Start of Recorded data
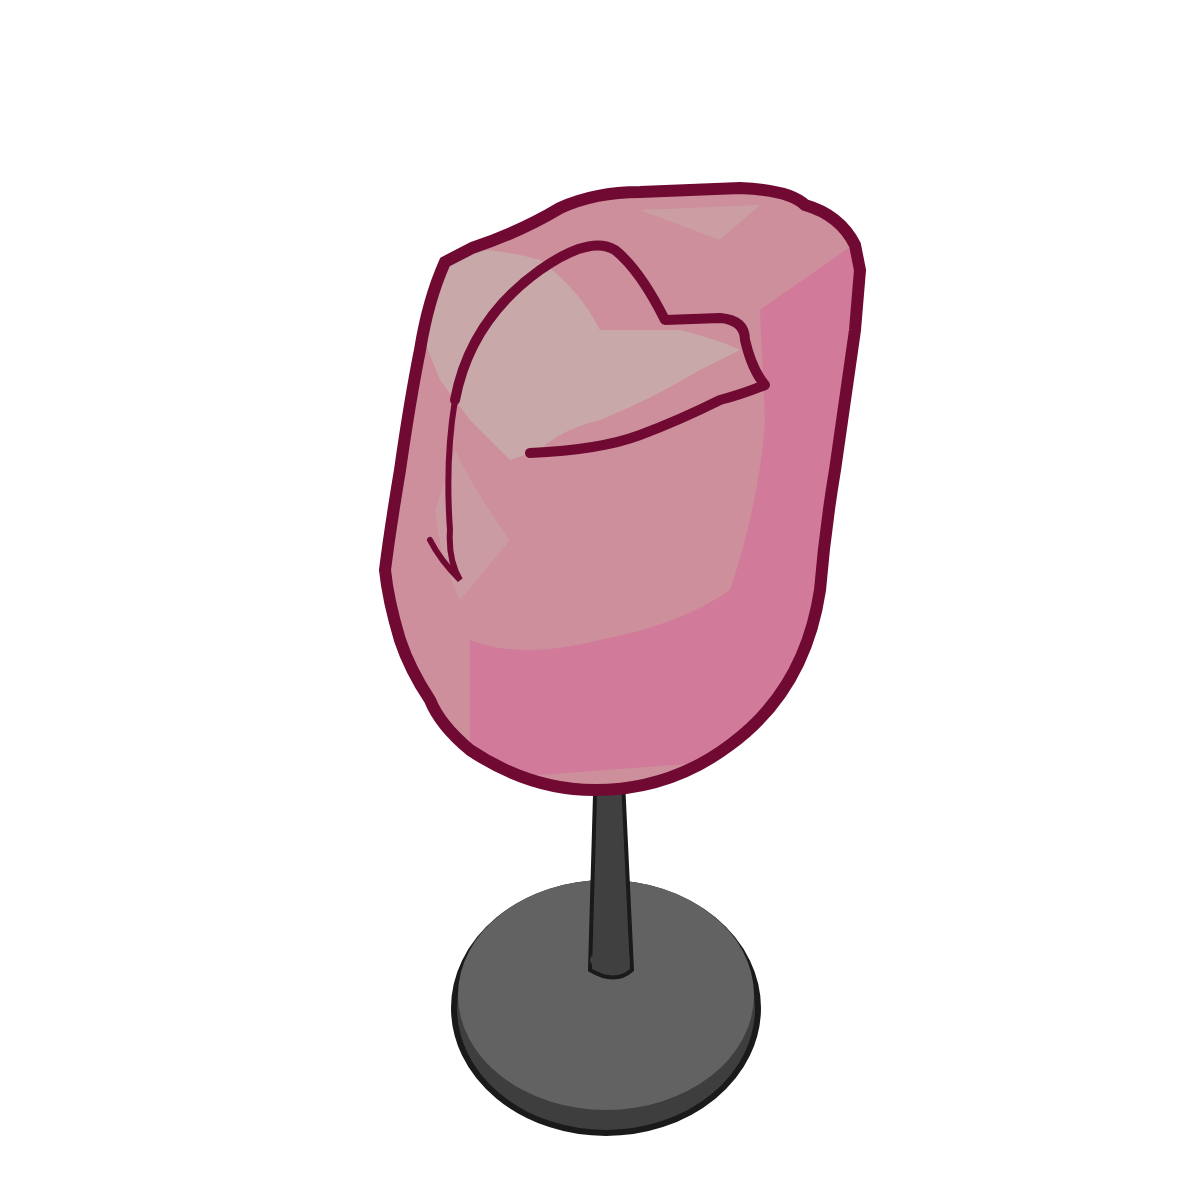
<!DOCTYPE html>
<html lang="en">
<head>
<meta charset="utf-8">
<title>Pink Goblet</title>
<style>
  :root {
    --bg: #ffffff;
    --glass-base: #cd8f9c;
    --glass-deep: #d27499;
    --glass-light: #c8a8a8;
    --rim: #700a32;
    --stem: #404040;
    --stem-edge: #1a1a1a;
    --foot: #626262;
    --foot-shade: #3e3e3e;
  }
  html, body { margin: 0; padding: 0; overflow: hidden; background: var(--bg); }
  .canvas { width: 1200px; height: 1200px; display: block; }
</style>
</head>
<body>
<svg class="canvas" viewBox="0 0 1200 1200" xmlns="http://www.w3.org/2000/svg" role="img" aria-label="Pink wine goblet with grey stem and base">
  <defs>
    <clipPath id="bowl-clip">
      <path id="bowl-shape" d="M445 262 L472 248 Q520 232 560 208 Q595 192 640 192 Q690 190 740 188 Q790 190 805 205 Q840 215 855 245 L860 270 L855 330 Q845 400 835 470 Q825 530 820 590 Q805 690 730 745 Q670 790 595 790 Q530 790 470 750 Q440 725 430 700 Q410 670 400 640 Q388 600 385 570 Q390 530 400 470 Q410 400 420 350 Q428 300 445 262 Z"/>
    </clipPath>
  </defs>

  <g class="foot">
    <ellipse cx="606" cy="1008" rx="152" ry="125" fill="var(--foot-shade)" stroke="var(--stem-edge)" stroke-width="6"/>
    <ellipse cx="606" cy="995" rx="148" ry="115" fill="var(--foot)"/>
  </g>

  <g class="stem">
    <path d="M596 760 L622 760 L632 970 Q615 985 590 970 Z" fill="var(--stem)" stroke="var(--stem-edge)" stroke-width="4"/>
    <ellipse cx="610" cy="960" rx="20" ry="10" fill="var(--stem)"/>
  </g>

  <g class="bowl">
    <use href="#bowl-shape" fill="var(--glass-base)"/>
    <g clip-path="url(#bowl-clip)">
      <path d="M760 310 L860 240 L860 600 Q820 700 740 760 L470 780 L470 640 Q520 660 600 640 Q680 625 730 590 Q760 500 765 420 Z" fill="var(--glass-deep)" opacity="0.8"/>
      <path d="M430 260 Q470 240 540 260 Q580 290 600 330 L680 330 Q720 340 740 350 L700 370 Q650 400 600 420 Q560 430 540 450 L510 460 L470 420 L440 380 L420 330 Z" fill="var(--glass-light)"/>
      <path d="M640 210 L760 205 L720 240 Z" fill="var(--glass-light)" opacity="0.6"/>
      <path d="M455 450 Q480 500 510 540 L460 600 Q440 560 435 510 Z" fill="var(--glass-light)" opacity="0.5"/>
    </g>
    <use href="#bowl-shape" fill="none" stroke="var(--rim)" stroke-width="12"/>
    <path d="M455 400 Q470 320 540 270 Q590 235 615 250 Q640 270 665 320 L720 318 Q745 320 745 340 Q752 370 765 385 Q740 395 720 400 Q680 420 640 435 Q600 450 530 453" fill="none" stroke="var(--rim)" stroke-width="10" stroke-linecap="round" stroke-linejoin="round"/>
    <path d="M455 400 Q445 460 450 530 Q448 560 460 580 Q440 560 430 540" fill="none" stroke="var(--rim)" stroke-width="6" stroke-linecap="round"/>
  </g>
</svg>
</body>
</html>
End of Recorded data
Start of Recorded data
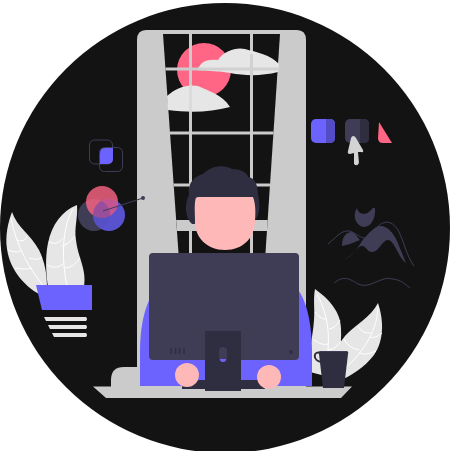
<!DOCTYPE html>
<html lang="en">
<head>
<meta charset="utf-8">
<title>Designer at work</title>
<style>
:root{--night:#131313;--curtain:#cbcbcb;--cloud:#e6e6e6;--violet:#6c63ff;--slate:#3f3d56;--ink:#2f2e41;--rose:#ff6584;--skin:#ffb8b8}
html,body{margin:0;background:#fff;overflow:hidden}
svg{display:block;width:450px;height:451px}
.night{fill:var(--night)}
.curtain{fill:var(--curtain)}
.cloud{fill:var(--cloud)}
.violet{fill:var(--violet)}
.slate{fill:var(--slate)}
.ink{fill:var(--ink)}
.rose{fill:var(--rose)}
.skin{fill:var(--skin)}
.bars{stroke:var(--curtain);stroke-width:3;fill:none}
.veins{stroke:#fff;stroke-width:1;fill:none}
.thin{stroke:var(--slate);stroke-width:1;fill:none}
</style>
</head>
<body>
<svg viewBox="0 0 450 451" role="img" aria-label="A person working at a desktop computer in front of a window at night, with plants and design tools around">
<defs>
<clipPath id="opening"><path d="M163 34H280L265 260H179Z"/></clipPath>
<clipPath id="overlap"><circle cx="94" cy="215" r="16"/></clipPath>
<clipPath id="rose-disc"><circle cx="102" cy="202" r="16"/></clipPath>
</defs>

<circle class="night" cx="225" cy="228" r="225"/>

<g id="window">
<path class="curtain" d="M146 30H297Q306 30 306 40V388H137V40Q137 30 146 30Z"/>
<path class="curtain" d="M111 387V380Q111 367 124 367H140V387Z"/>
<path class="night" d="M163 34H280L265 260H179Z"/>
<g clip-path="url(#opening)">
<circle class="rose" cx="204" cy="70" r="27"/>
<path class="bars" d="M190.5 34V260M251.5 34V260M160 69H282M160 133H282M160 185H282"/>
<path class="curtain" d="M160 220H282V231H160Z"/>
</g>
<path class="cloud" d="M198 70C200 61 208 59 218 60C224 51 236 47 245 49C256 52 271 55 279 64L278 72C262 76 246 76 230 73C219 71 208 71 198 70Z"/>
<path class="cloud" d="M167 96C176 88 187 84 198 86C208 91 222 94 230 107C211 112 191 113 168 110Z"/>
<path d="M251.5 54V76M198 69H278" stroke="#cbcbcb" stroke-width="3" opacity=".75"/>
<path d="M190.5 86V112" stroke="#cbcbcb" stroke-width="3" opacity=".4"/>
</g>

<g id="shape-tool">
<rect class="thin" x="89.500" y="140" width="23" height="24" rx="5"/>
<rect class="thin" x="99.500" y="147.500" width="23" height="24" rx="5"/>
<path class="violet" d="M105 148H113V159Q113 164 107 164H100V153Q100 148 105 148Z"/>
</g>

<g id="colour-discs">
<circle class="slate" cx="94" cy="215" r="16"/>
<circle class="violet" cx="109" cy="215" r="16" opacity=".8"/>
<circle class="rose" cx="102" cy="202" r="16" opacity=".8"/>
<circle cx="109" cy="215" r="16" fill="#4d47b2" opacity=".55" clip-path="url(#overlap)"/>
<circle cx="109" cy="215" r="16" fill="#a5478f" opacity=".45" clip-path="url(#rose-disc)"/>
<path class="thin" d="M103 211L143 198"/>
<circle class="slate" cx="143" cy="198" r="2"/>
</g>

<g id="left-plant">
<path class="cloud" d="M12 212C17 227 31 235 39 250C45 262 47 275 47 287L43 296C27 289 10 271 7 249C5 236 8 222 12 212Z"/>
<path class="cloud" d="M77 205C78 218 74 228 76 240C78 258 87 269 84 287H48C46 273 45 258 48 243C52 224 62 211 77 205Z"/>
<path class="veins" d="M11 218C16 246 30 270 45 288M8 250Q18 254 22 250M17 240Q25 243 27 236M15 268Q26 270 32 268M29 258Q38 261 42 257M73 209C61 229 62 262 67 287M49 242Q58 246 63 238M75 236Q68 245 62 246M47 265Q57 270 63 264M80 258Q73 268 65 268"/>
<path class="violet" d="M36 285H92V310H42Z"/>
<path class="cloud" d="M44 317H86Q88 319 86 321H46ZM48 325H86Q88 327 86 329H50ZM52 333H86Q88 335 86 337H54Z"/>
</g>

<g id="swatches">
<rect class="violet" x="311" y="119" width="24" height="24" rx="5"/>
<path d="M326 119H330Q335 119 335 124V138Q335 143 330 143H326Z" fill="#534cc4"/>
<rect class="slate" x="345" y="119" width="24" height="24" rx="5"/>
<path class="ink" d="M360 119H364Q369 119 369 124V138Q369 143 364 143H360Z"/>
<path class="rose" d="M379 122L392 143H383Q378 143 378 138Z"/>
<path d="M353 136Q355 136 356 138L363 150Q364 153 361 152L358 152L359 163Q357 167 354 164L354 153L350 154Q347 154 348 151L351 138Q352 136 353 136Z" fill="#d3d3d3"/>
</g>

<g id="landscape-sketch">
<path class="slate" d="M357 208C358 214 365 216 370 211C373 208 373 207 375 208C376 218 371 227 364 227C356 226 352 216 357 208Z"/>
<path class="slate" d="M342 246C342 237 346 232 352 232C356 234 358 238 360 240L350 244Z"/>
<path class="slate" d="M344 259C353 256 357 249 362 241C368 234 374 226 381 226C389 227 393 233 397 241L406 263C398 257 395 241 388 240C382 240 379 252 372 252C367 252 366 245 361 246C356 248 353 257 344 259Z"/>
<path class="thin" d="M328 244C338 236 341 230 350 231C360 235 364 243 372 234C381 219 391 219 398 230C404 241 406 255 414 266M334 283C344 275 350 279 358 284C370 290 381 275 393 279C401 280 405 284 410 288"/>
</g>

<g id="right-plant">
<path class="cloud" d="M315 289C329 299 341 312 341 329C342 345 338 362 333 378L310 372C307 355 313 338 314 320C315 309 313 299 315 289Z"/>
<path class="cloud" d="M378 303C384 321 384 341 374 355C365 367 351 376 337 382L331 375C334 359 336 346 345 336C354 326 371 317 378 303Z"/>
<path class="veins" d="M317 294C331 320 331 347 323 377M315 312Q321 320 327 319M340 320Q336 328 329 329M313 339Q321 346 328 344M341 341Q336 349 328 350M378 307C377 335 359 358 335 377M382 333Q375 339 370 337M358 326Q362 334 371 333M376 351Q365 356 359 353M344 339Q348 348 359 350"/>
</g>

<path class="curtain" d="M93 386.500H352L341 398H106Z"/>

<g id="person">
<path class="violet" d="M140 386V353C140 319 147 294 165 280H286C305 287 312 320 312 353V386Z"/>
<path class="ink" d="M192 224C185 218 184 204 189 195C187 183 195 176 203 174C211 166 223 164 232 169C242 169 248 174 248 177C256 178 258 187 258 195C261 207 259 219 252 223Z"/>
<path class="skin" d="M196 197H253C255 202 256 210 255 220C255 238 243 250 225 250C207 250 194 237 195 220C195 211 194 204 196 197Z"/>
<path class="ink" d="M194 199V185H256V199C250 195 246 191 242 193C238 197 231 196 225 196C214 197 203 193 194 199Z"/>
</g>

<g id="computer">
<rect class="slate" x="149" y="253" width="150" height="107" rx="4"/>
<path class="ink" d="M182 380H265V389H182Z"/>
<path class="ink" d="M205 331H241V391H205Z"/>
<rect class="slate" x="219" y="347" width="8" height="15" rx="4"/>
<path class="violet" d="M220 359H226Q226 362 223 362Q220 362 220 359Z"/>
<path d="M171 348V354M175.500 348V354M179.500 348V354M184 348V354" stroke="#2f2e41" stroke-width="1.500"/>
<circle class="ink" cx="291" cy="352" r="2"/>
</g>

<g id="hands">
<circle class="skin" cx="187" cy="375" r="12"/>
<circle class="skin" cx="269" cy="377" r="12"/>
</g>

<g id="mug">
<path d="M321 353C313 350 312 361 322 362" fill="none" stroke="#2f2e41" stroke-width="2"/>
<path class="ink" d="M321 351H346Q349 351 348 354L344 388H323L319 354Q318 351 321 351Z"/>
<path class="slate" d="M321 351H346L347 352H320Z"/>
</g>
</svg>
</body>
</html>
End of Recorded data
Your answer must consist of every line in the listing that contains "stem".

Written response:
    --stem: #404040;
    --stem-edge: #1a1a1a;
<svg class="canvas" viewBox="0 0 1200 1200" xmlns="http://www.w3.org/2000/svg" role="img" aria-label="Pink wine goblet with grey stem and base">
    <ellipse cx="606" cy="1008" rx="152" ry="125" fill="var(--foot-shade)" stroke="var(--stem-edge)" stroke-width="6"/>
  <g class="stem">
    <path d="M596 760 L622 760 L632 970 Q615 985 590 970 Z" fill="var(--stem)" stroke="var(--stem-edge)" stroke-width="4"/>
    <ellipse cx="610" cy="960" rx="20" ry="10" fill="var(--stem)"/>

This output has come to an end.